"The problem isn’t that Kinder Morgan ran out of money. They were not broke, they were exiting the project because of political objections to it. Today’s decision does not address that issue," Ian Lee, Associate Professor at Carleton University’s Sprott School of Business told VICE News. “They determined that the political risks were too great, they had no problem with the financial risks.”
It is theoretically possible that the government could make some money by owning the pipeline project — if construction is complete and the pipeline is sold to a third party at a profit, that would perhaps justify the $4.5 billion investment of tax dollars.
"The only serious solution that’s going to carry the day is First Nation ownership of the pipeline."
But that scenario is unlikely, says Lee, who believes that the Liberal party only chose to bail out Kinder Morgan because they had run out of options after guaranteeing Canadians that the pipeline would be built. “Liberals are realizing they are extremely vulnerable on this issue and they needed a bold stroke to show the people that they were doing something to make this happen. This is purely political.”
Mertins-Kirkwood agrees, though he says that he’s still struggling to understand the political calculus. “I get that the government is making the oil industry happy, I get that they’re making Albertans happy, but they’re losing out on Liberals who care about meeting our climate change goals and many voters in BC for that matter.”
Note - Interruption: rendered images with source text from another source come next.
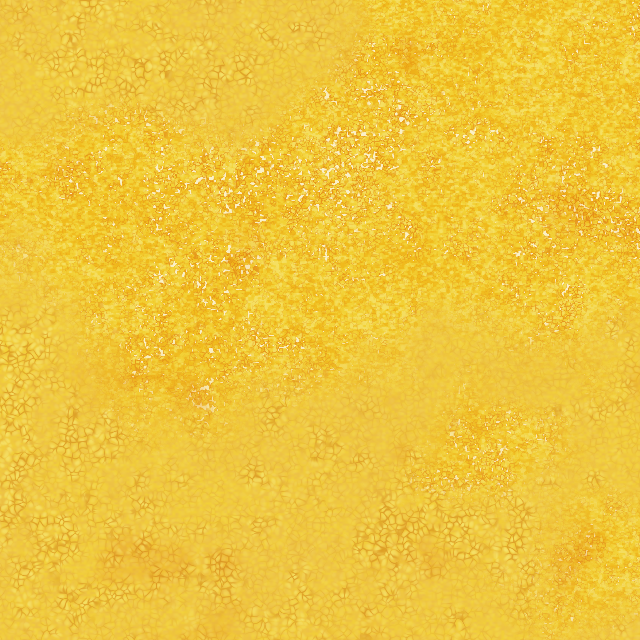
A Shadertoy shader for this texture:

```glsl
// Golden crackled surface: crisp fine grain with pale flecks beside soft, coarser pebbles.

const vec3 AMBER  = vec3(0.94, 0.73, 0.11);
const vec3 YELLOW = vec3(0.95, 0.82, 0.21);
const vec3 SAND   = vec3(0.93, 0.76, 0.27);
const vec3 BUTTER = vec3(0.96, 0.88, 0.40);
const vec3 ORANGE = vec3(0.90, 0.58, 0.10);
const vec3 BRONZE = vec3(0.86, 0.61, 0.14);
const vec3 CREAM  = vec3(0.98, 0.94, 0.78);

vec2 hash2(vec2 p) {
    vec3 q = fract(vec3(p.xyx) * vec3(0.1031, 0.1030, 0.0973));
    q += dot(q, q.yzx + 33.33);
    return fract((q.xx + q.yz) * q.zy);
}

float valueNoise(vec2 p) {
    vec2 i = floor(p), f = fract(p);
    f = f * f * (3.0 - 2.0 * f);
    float low = mix(hash2(i).x, hash2(i + vec2(1, 0)).x, f.x);
    float high = mix(hash2(i + vec2(0, 1)).x, hash2(i + vec2(1, 1)).x, f.x);
    return mix(low, high, f.y);
}

float fbm(vec2 p) {
    float sum = 0.0, amplitude = 0.5;
    for (int i = 0; i < 4; i++) {
        sum += amplitude * valueNoise(p);
        p = mat2(1.6, 1.2, -1.2, 1.6) * p + 7.3;
        amplitude *= 0.5;
    }
    return sum / 0.9375;
}

// x: distance to the centre, y: gap to the next cell, z: random tone per cell
vec3 cells(vec2 p) {
    vec2 base = floor(p);
    float nearest = 8.0, second = 8.0, tone = 0.0;
    for (int y = -1; y <= 1; y++)
    for (int x = -1; x <= 1; x++) {
        vec2 id = base + vec2(x, y);
        vec2 h = hash2(id + 50.0);
        float d = length(id + h - p);
        if (d < nearest) {
            second = nearest;
            nearest = d;
            tone = fract(h.x * 7.0 + h.y * 13.0);
        } else {
            second = min(second, d);
        }
    }
    return vec3(nearest, second - nearest, tone);
}

// Domain warp that breaks up the regular outlines of the cells
vec2 warp(vec2 p, float amount) {
    return p + amount * (vec2(valueNoise(p * 0.9), valueNoise(p * 0.9 + 31.7)) - 0.5);
}

// 1 where the grain is fine and crisp, 0 where it is soft and coarse
float fineRegion(vec2 uv) {
    vec2 p = uv + 0.20 * (vec2(fbm(uv * 6.0 + 3.0), fbm(uv * 6.0 + 19.0)) - 0.5);
    float shore = 0.37 + 0.18 * (1.0 - smoothstep(0.0, 0.25, p.x)) + 0.08 * smoothstep(0.35, 0.75, p.x);
    float band = smoothstep(-0.06, 0.08, p.y - shore);
    float softCorner = smoothstep(0.74, 0.83, p.y) * (1.0 - smoothstep(0.46, 0.56, p.x));
    float island = 1.0 - smoothstep(0.04, 0.15, length((p - vec2(0.73, 0.30)) * vec2(0.9, 1.1)));
    float corner = 1.0 - smoothstep(0.04, 0.18, length(p - vec2(0.95, 0.13)));
    return max(band * (1.0 - softCorner), max(island, corner) * 0.9);
}

vec3 fineGrain(vec2 uv, float activity, float pixel) {
    const float density = 165.0;
    vec3 cell = cells(warp(uv * density, 0.7));
    float blur = pixel * density;
    float ripple = valueNoise(uv * vec2(200.0, 320.0));
    float cloud = fbm(uv * 12.0 + 4.0) - 0.5;
    float tone = 0.60 * ripple + 0.40 * cell.z + 0.35 * cloud;
    vec3 color = mix(AMBER, YELLOW, smoothstep(0.20, 0.52, tone));
    color = mix(color, BUTTER, 0.9 * smoothstep(0.52, 0.82, tone));

    float crack = 1.0 - smoothstep(0.0, 0.18 + blur * 0.4, cell.y);
    float broken = smoothstep(0.20, 0.60, valueNoise(uv * 110.0 + 9.0));
    color = mix(color, ORANGE, crack * broken * mix(0.35, 1.0, activity));

    // Flecks, each with a thin dark rim
    float speck = valueNoise(warp(uv * 265.0 + 60.0, 0.8));
    float cut = mix(0.95, 0.74, activity);
    float rim = smoothstep(cut - 0.24, cut - 0.06, speck);
    float fleck = smoothstep(cut - 0.02, cut + 0.06 + blur * 0.2, speck);
    color = mix(color, ORANGE, 0.35 * rim * activity);
    return mix(color, CREAM, fleck);
}

vec3 softPebbles(vec2 uv, float activity, float pixel) {
    const float density = 98.0;
    vec3 cell = cells(warp(uv * density, 0.7));
    float grain = valueNoise(uv * vec2(210.0, 300.0)) - 0.5;
    float cloud = fbm(uv * 9.0 + 13.0) - 0.5;
    vec3 color = mix(SAND, YELLOW, clamp(0.38 + 0.6 * cloud + 0.9 * grain, 0.0, 1.0));

    float dome = (1.0 - smoothstep(0.10, 0.60, cell.x)) * (0.4 + 0.6 * cell.z);
    color = mix(color, BUTTER, dome * mix(0.30, 1.0, activity));

    float crack = 1.0 - smoothstep(0.0, 0.24 + pixel * density * 0.5, cell.y);
    float broken = smoothstep(0.20, 0.65, valueNoise(uv * 70.0 + 21.0));
    return mix(color, BRONZE, crack * broken * mix(0.22, 0.85, activity));
}

void mainImage(out vec4 fragColor, in vec2 fragCoord) {
    vec2 uv = fragCoord / iResolution.y;
    float pixel = 1.0 / iResolution.y;

    // Patches where cracks and flecks gather
    float patches = 0.45 * fbm(uv * 7.0 + 2.0) + 0.55 * fbm(uv * 28.0 + 8.0);
    float activity = smoothstep(0.34, 0.66, patches);

    vec3 fine = fineGrain(uv, activity, pixel);
    vec3 soft = softPebbles(uv, smoothstep(0.42, 0.64, patches), pixel);
    vec3 color = mix(soft, fine, fineRegion(uv));

    // Rare warm stains
    float stain = smoothstep(0.64, 0.84, fbm(uv * 8.0 + 41.0));
    color *= mix(vec3(1.0), vec3(0.99, 0.93, 0.85), stain);
    fragColor = vec4(color, 1.0);
}
```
Lee believes that any kind of real solution to the Trans Mountain issue will have to come from First Nations involvement in the project. “The only serious solution that’s going to carry the day is First Nation ownership of the pipeline. If you can bring Indigenous leaders on board and say that you’re complete owners of the pipeline now, that might help.”
The federal government is expected to close the purchase of Trans Mountain in August. Construction of the pipeline is set to resume in a month, while multiple protests continue to take place against the project all this week.
Cover image: Prime Minister Justin Trudeau is interviewed by Bloomberg's Senior Executive Editor for Economics, Stephanie Flanders, as part of Bloomberg Businessweek Debrief series in Toronto, Tuesday, May 29, 2018. (THE CANADIAN PRESS/Marta Iwanek)